We've just noted how some countries have been or may be considering scrapping tax treaties with the Netherlands, fed up with the abuses that are routed through the country. Now Katrin McGauran at Somo sends us news of a book from within the Netherlands, describing it like this:
I understand it’s a well-put critique form mainstream journalists (former and current editors of the Dutch Quote magazine) that seems to hammer the last nail into the coffin of the official denial that tax evasion and money laundering are not a central part of Dutch trust sector. It also provides a first comprehensive historical overview of the Netherlands as a tax haven I understand (not only from a legal fiscal perspective).
The book is here
, and a web translation of the publicity says, among other things:
"In almost all major corporate scandals of recent times - Enron, Trafigura, Parmalat - were Dutch trust offices or their affiliates in the Caribbean in one way or another involved. Even worse is that the Netherlands is also a turntable in transporting and laundering dirty money, the Italian mafia to Chinese triads, Russian oilmen to Colombian trade houses - they know the road tax haven Netherlands as their pocket. While the government denies this crime, filling lawyers, tax accountants and their pockets with devising structures for criminals.
It is therefore no wonder that the criticism Netherlands increases. What have we here anyway? The trust sector and other stakeholders in the financial industry often defend themselves by pointing to the employment and additional tax revenues. But from the calculation in the tax haven is created, it appears that the proceeds rather disappointing."

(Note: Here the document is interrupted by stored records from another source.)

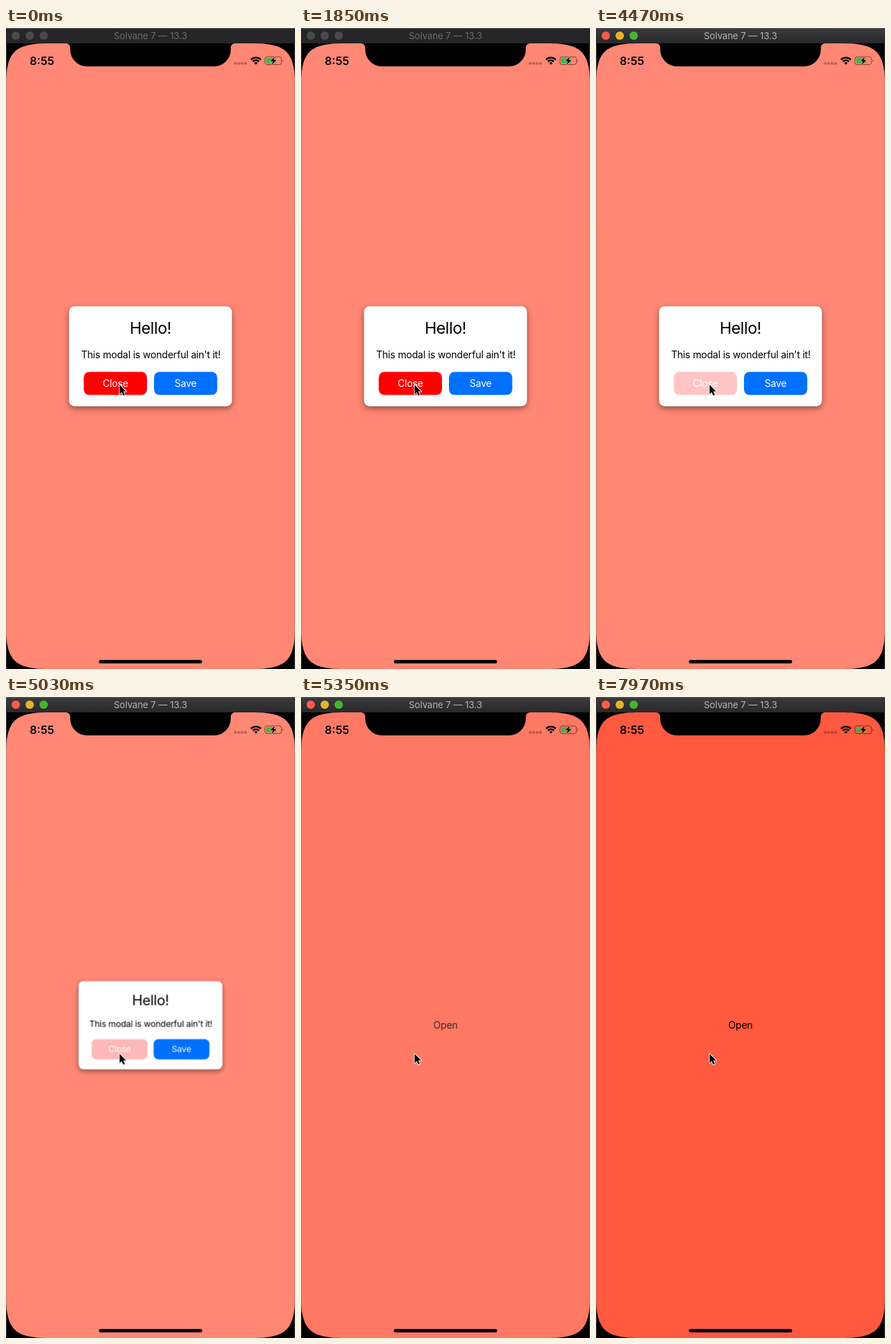
Animation of 414x918 px, one loop 7990 ms. Source, as an HTML page:

```html
<!DOCTYPE html>
<html lang="en">
<head>
<meta charset="utf-8">
<title>Modal demo</title>
<style>
  html, body { margin: 0; width: 100%; height: 100%; overflow: hidden; background: #000; }
  svg { display: block; width: 414px; height: 918px; }
  text { font: 14px Inter, Roboto, sans-serif; letter-spacing: -.2px; text-anchor: middle; }
  #modal { transform-origin: 207px 470px; }
  #card { filter: drop-shadow(0 3px 4px rgba(0, 0, 0, .45)); }
  .heading { font-size: 23px; letter-spacing: -.4px; }
  .clock { font-size: 16px; font-weight: 600; letter-spacing: 0; }
  .window-title { font-size: 13px; letter-spacing: 0; }
  .label { fill: #fff; }
</style>
</head>
<body>
<svg viewBox="0 0 414 918">
  <defs>
    <linearGradient id="bar" x2="0" y2="1">
      <stop stop-color="#3b3b3e"/>
      <stop offset="1" stop-color="#29292b"/>
    </linearGradient>
    <!-- Screen outline with continuous corners -->
    <path id="screen" d="M0 84C0 34 12 22 62 22H352C402 22 414 34 414 84V856C414 906 402 918 352 918H62C12 918 0 906 0 856Z"/>
    <path id="bolt" d="M384.8 41.5L378.8 47.6H382.3L380.8 52.4L387 46.1H383.4Z"/>
    <mask id="around-bolt">
      <rect x="370" y="40" width="26" height="14" fill="#fff"/>
      <use href="#bolt" stroke="#000" stroke-width="1.6"/>
    </mask>
  </defs>

  <!-- Window -->
  <rect width="414" height="918"/>
  <rect width="414" height="22" fill="#262628"/>
  <g fill="#4a4a4c">
    <circle cx="14" cy="11" r="6"/>
    <circle cx="34" cy="11" r="6"/>
    <circle cx="54" cy="11" r="6"/>
  </g>
  <text class="window-title" x="207" y="16" fill="#6b6b6d">Solvane 7 — 13.3</text>
  <g id="active" opacity="0">
    <rect width="414" height="22" fill="url(#bar)"/>
    <circle cx="14" cy="11" r="6" fill="#ff5a4a"/>
    <circle cx="34" cy="11" r="6" fill="#e6b42a"/>
    <circle cx="54" cy="11" r="6" fill="#45b52e"/>
    <text class="window-title" x="207" y="16" fill="#b4b4b6">Solvane 7 — 13.3</text>
  </g>
  <path d="M0 .5H414" stroke="#58585a"/>
  <path d="M.5 22V918M413.5 22V918" stroke="#383838"/>

  <!-- App -->
  <use href="#screen" fill="#ff593f"/>
  <text x="207" y="475">Open</text>
  <use id="backdrop" href="#screen" fill="#fff" opacity=".28"/>
  <path d="M.5 72V868M413.5 72V868" stroke="#777" stroke-opacity=".35"/>

  <g id="modal">
    <rect id="card" x="90.3" y="398.5" width="233.4" height="143.2" rx="8" fill="#fff"/>
    <text class="heading" x="207" y="437.5">Hello!</text>
    <text x="207.5" y="473">This modal is wonderful ain't it!</text>
    <g id="close">
      <rect x="111.4" y="492.5" width="90.6" height="33" rx="8" fill="#f00"/>
      <text class="label" x="156.8" y="514">Close</text>
    </g>
    <rect x="212" y="492.5" width="90.6" height="33" rx="8" fill="#0070ff"/>
    <text class="label" x="257.2" y="514">Save</text>
  </g>

  <!-- Phone hardware and status bar -->
  <path d="M86 22A6 6 0 0 1 92 28V31A24 24 0 0 0 116 55H298A24 24 0 0 0 322 31V28A6 6 0 0 1 328 22Z"/>
  <text class="clock" x="51.5" y="52.5">8:55</text>
  <g fill-opacity=".27">
    <rect x="326.3" y="49" width="4" height="3.6" rx="1"/>
    <rect x="331.2" y="49" width="4" height="3.6" rx="1"/>
    <rect x="336.1" y="49" width="4" height="3.6" rx="1"/>
    <rect x="341" y="49" width="4" height="3.6" rx="1"/>
  </g>
  <path d="M351 45.3A9.8 9.8 0 0 1 365 45.3M353.7 48.1A6 6 0 0 1 362.3 48.1" fill="none" stroke="#000" stroke-width="2.4"/>
  <path d="M358 52.6L355.6 50.2A3.3 3.3 0 0 1 360.4 50.2Z"/>
  <g mask="url(#around-bolt)">
    <rect x="371" y="41.3" width="23.5" height="11.2" rx="3" fill="none" stroke="#000" stroke-opacity=".5"/>
    <rect x="372.8" y="43" width="14.4" height="7.8" rx="1.6" fill="#35b94f"/>
  </g>
  <path d="M396 45Q398 46.9 396 48.8Z" fill-opacity=".55"/>
  <use href="#bolt"/>
  <rect x="133" y="905" width="148" height="5" rx="2.5"/>

  <path d="M162.7 511V524.2L165.7 521.4L168 526.6L170.2 525.6L168 520.5H172.2Z" stroke="#fff" stroke-width="1.8" stroke-linejoin="round" paint-order="stroke"/>
</svg>
<script>
  const LOOP = 7990;

  // Each step: [time in ms, value, optional easing to the next step]
  function track(id, property, steps) {
    const frames = steps.map(([time, value, easing = 'linear']) =>
      ({ offset: time / LOOP, [property]: value, easing }));
    document.getElementById(id).animate(frames, { duration: LOOP, iterations: Infinity });
  }

  track('active', 'opacity', [[0, 0], [4290, 0], [4290, 1], [LOOP, 1]]);

  track('close', 'opacity', [
    [0, 1], [4290, 1, 'ease-in-out'], [4440, .23], [4990, .23],
    [5030, .28, 'ease-in-out'], [5240, 1], [LOOP, 1]
  ]);

  track('modal', 'transform', [
    [0, 'scale(1)'], [5003, 'scale(1)'], [5030, 'scale(.883)'], [5050, 'scale(.883)'],
    [5100, 'scale(.3)', 'ease-out'], [5300, 'scale(0)'], [LOOP, 'scale(0)']
  ]);
  track('modal', 'opacity', [
    [0, 1], [5100, 1, 'ease-out'], [5300, 0], [LOOP, 0]
  ]);

  track('backdrop', 'opacity', [
    [0, .28], [5350, .28], [5350, .19], [5450, .19, 'ease-out'], [5770, 0], [LOOP, 0]
  ]);
</script>
</body>
</html>
```
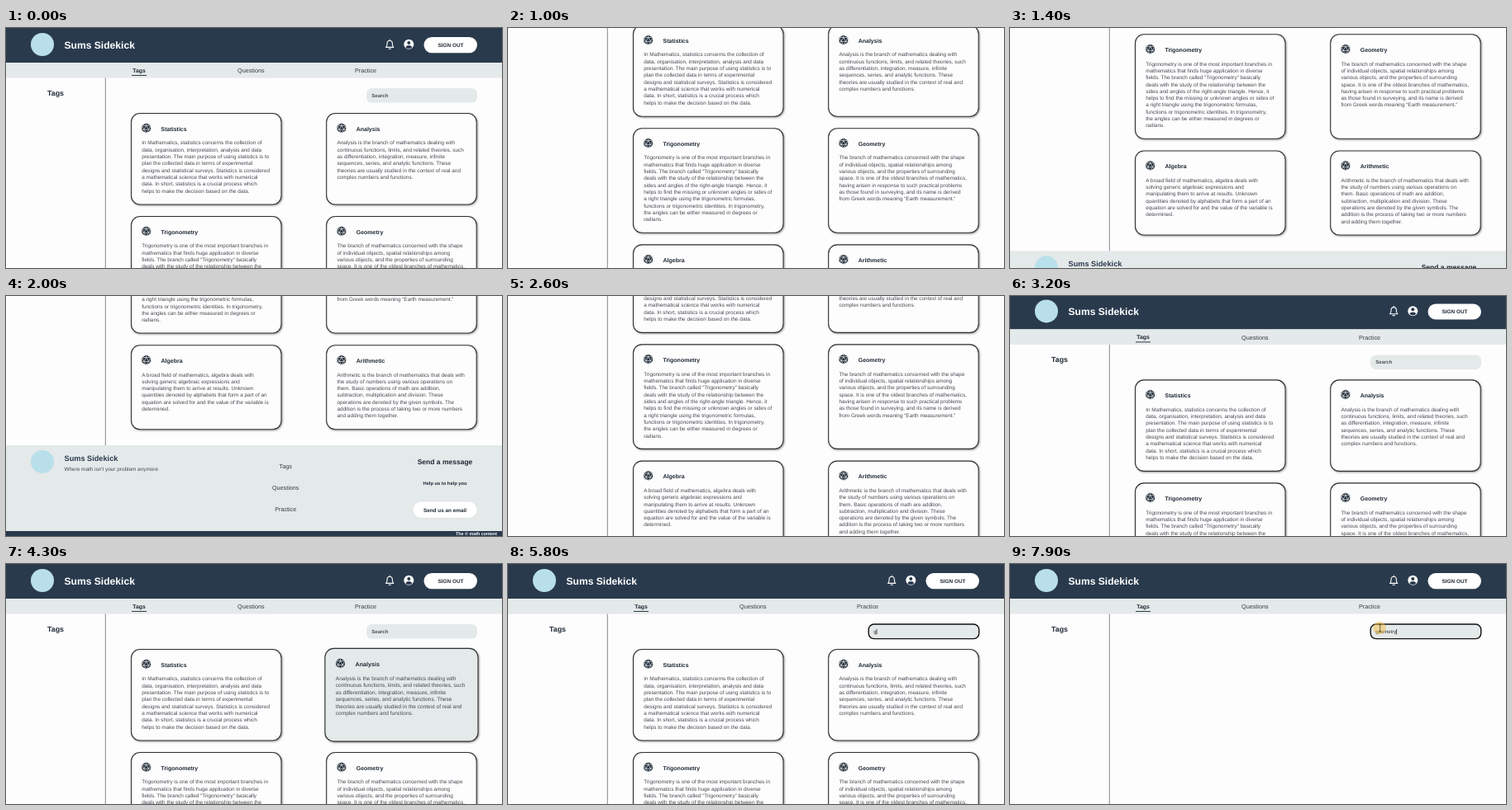
Animation of 600x291 px, one loop 8000 ms. Source, as an HTML page:

```html
<!DOCTYPE html>
<html lang="en">
<head>
<meta charset="utf-8">
<title>Sums Sidekick</title>
<style>
  html, body { margin: 0; height: 100%; overflow: hidden; background: #fefdfe; }
  svg { display: block; width: 600px; height: 291px; font-family: "Liberation Sans", Arial, sans-serif; text-rendering: geometricPrecision; }
  .box { stroke: #303030; stroke-width: 1.1; filter: drop-shadow(1.6px 1.6px 1px #0006); }
  .card { transform-box: fill-box; transform-origin: center; }
</style>
</head>
<body>
<svg id="stage" viewBox="0 0 600 291"></svg>
<script>
const LOOP = 8000, MAX_SCROLL = 310;
const NAVY = '#2a3a4d', GREY = '#e4e9e9', PAPER = '#fefdfe', INK = '#1f2a36', BODY = '#444a50';
const BRAND = 'Sums Sidekick';

const cards = [
  { title: 'Statistics', x: 151.5, y: 103.5, h: 110.5, text: `In Mathematics, statistics concerns the collection of
data, organisation, interpretation, analysis and data
presentation. The main purpose of using statistics is to
plan the collected data in terms of experimental
designs and statistical surveys. Statistics is considered
a mathematical science that works with numerical
data. In short, statistics is a crucial process which
helps to make the decision based on the data.` },
  { title: 'Analysis', x: 387.7, y: 103.5, h: 110.5, text: `Analysis is the branch of mathematics dealing with
continuous functions, limits, and related theories, such
as differentiation, integration, measure, infinite
sequences, series, and analytic functions. These
theories are usually studied in the context of real and
complex numbers and functions.` },
  { title: 'Trigonometry', x: 151.5, y: 228.5, h: 126.5, text: `Trigonometry is one of the most important branches in
mathematics that finds huge application in diverse
fields. The branch called “Trigonometry” basically
deals with the study of the relationship between the
sides and angles of the right-angle triangle. Hence, it
helps to find the missing or unknown angles or sides of
a right triangle using the trigonometric formulas,
functions or trigonometric identities. In trigonometry,
the angles can be either measured in degrees or
radians.` },
  { title: 'Geometry', x: 387.7, y: 228.5, h: 126.5, text: `The branch of mathematics concerned with the shape
of individual objects, spatial relationships among
various objects, and the properties of surrounding
space. It is one of the oldest branches of mathematics,
having arisen in response to such practical problems
as those found in surveying, and its name is derived
from Greek words meaning “Earth measurement.”` },
  { title: 'Algebra', x: 151.5, y: 369.7, h: 102, text: `A broad field of mathematics, algebra deals with
solving generic algebraic expressions and
manipulating them to arrive at results. Unknown
quantities denoted by alphabets that form a part of an
equation are solved for and the value of the variable is
determined.` },
  { title: 'Arithmetic', x: 387.7, y: 369.7, h: 102, text: `Arithmetic is the branch of mathematics that deals with
the study of numbers using various operations on
them. Basic operations of math are addition,
subtraction, multiplication and division. These
operations are denoted by the given symbols. The
addition is the process of taking two or more numbers
and adding them together.` },
];

// y is the middle of the capitals
const label = (text, x, y, size, fill, bold = true, anchor = 'start') =>
  `<text x="${x}" y="${y + size * .36}" font-size="${size}" fill="${fill}" text-anchor="${anchor}"${bold ? ' font-weight="700"' : ''}>${text}</text>`;
const rect = (x, y, w, h, fill, rx = 0, more = '') =>
  `<rect x="${x}" y="${y}" width="${w}" height="${h}" rx="${rx}" fill="${fill}" ${more}/>`;
const circle = (x, y, r, fill) => `<circle cx="${x}" cy="${y}" r="${r}" fill="${fill}"/>`;

const dice = (x, y) => `<g transform="translate(${x} ${y})">
  <path d="M0-6 5.3-3V3L0 6-5.3 3V-3Z" fill="${INK}"/>
  <path d="M0-2.8 2.9 2H-2.9ZM0-6V-2.8M-5.3-3 0-2.8 5.3-3 2.9 2 5.3 3M-5.3-3-2.9 2-5.3 3M-2.9 2 0 6 2.9 2" fill="none" stroke="#eef1f3" stroke-width=".7"/></g>`;

const cardMarkup = ({ title, x, y, h, text }) => `<g class="card">
  ${rect(x, y, 181.5, h, PAPER, 10.5, 'class="box"')}
  ${dice(x + 18.2, y + 17.7)}
  ${label(title, x + 36, y + 18.6, 7, INK)}
  ${text.split('\n').map((line, i) => label(line, x + 12.7, y + 35.5 + i * 8.32, 6.4, BODY, false)).join('')}
</g>`;

const stage = document.getElementById('stage');
stage.innerHTML = `
${rect(0, 0, 600, 291, PAPER)}
<g id="page">
  ${rect(0, 0, 600, 42, NAVY)}
  ${circle(44, 20, 14, '#b9e0ea')}
  ${label(BRAND, 70.5, 20.5, 12.1, '#fff')}
  <path d="M459.6 23.4c1.3-1 1.4-2.2 1.4-4.2 0-2.6 1.2-4 3.2-4s3.200 1.400 3.200 4c0 2 .1 3.200 1.400 4.200ZM464.200 15.200V14M463 25.200h2.400" fill="none" stroke="#fff" stroke-width="1.100" stroke-linecap="round" stroke-linejoin="round"/>
  ${circle(487.3, 19.800, 6, '#fff')}
  ${circle(487.3, 17.900, 2, NAVY)}
  <path d="M483.300 23.200a4.200 3.200 0 0 1 8 0 5.200 5.200 0 0 1-8 0Z" fill="${NAVY}"/>
  ${rect(505.5, 11, 64.5, 19.2, '#fff', 9.6)}
  ${label('SIGN OUT', 538, 20.6, 6.4, INK, true, 'middle')}

  ${rect(0, 42, 600, 18.5, GREY)}
  ${label('Tags', 161, 51.5, 6.9, INK, true, 'middle')}
  ${rect(152, 57, 18, .9, INK)}
  ${label('Questions', 296.3, 51.9, 7.2, '#333b43', false, 'middle')}
  ${label('Practice', 435, 51.9, 7.2, '#333b43', false, 'middle')}

  ${rect(119.8, 60.5, 1, 431, '#86898c')}
  ${label('Tags', 60, 78.3, 8.9, INK, true, 'middle')}
  <rect id="field" rx="6.5" fill="${GREY}"/>
  <text id="query" x="442.3" y="84" font-size="6"></text>
  <rect id="caret" y="79" width=".7" height="6.5" fill="#111"/>
  <g id="cards">${cards.map(cardMarkup).join('')}</g>

  ${rect(0, 491, 600, 104, GREY)}
  ${circle(44, 511, 14, '#b9e0ea')}
  ${label(BRAND, 70.5, 506.8, 9.2, NAVY)}
  ${label("Where math isn't your problem anymore", 70.5, 519.3, 6.4, BODY, false)}
  ${['Tags', 'Questions', 'Practice'].map((s, i) => label(s, 338.2, 516.3 + i * 26.3, 7.2, '#333b43', false, 'middle')).join('')}
  ${label('Send a message', 531, 511, 8.5, INK, true, 'middle')}
  ${label('Help us to help you', 531, 537.2, 5.75, INK, true, 'middle')}
  ${rect(492, 559, 78, 20.500, '#fff', 10.2, 'stroke="#d5dada" stroke-width=".6"')}
  ${label('Send us an email', 531, 569.3, 6.4, INK, true, 'middle')}
  ${rect(0, 595, 600, 6, NAVY)}
  ${label('The © math content', 594, 598.3, 5.35, '#fff', true, 'end')}
</g>
<g id="pointer">
  ${circle(447, 77.500, 7.8, '#f3bd45" fill-opacity=".5')}
  <path d="M446 73h3.400M447.700 73v9M446 82h3.400" fill="none" stroke="#4a4020" stroke-width=".8"/>
</g>`;

const [page, field, query, caret, cardLayer, pointer] =
  ['page', 'field', 'query', 'caret', 'cards', 'pointer'].map(id => document.getElementById(id));
const cardNodes = [...document.querySelectorAll('.card')];

const ramp = (t, from, to) => Math.min(1, Math.max(0, (t - from) / (to - from)));
const easeOut = (p, power) => 1 - (1 - p) ** power;
const show = (node, on) => node.setAttribute('visibility', on ? 'visible' : 'hidden');

const FOCUS = 4900, EMPTY = 6800, POINTER = 7800;
const WORD = 'geometry', KEYS = [5800, 6200, 6800, 7000, 7100, 7200, 7300, 7500];

function drawSearch(t) {
  const focused = t >= FOCUS;
  const typed = KEYS.filter(k => k <= t).length;
  const box = focused
    ? { x: 436.2, y: 73, width: 133.6, height: 17.6, stroke: '#111', 'stroke-width': 1.4 }
    : { x: 436, y: 73, width: 134, height: 17.6, stroke: 'none' };
  for (const name in box) field.setAttribute(name, box[name]);

  query.textContent = typed ? WORD.slice(0, typed) : 'Search';
  query.setAttribute('font-weight', typed ? 400 : 700);
  query.setAttribute('fill', typed ? '#333' : '#4a4f55');

  const lastInput = typed ? KEYS[typed - 1] : FOCUS;
  caret.setAttribute('x', 442.3 + (typed ? query.getComputedTextLength() : 0));
  show(caret, focused && (t - lastInput) % 1000 < 500);
}

function drawHover(i, amount) {
  cardNodes[i].style.transform = `scale(${1 + .02 * amount})`;
  cardNodes[i].firstElementChild.style.fill = `color-mix(in srgb, ${GREY} ${amount * 100}%, ${PAPER})`;
}

function draw(t) {
  const down = easeOut(ramp(t, 700, 2000), 1.61);
  const up = easeOut(ramp(t, 2400, 3300), 2.4);
  page.setAttribute('transform', `translate(0 ${-MAX_SCROLL * (down - up)})`);
  drawHover(3, ramp(t, 3800, 4000) - ramp(t, 4000, 4200));
  drawHover(1, ramp(t, 4000, 4200) - ramp(t, 4500, 4700));
  drawSearch(t);
  show(cardLayer, t < EMPTY);
  show(pointer, t >= POINTER);
}

function tick() {
  draw(Math.floor(performance.now() % LOOP / 100) * 100);
  requestAnimationFrame(tick);
}
tick();
</script>
</body>
</html>
```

It's in Dutch, but it looks like a very useful contribution to the literature.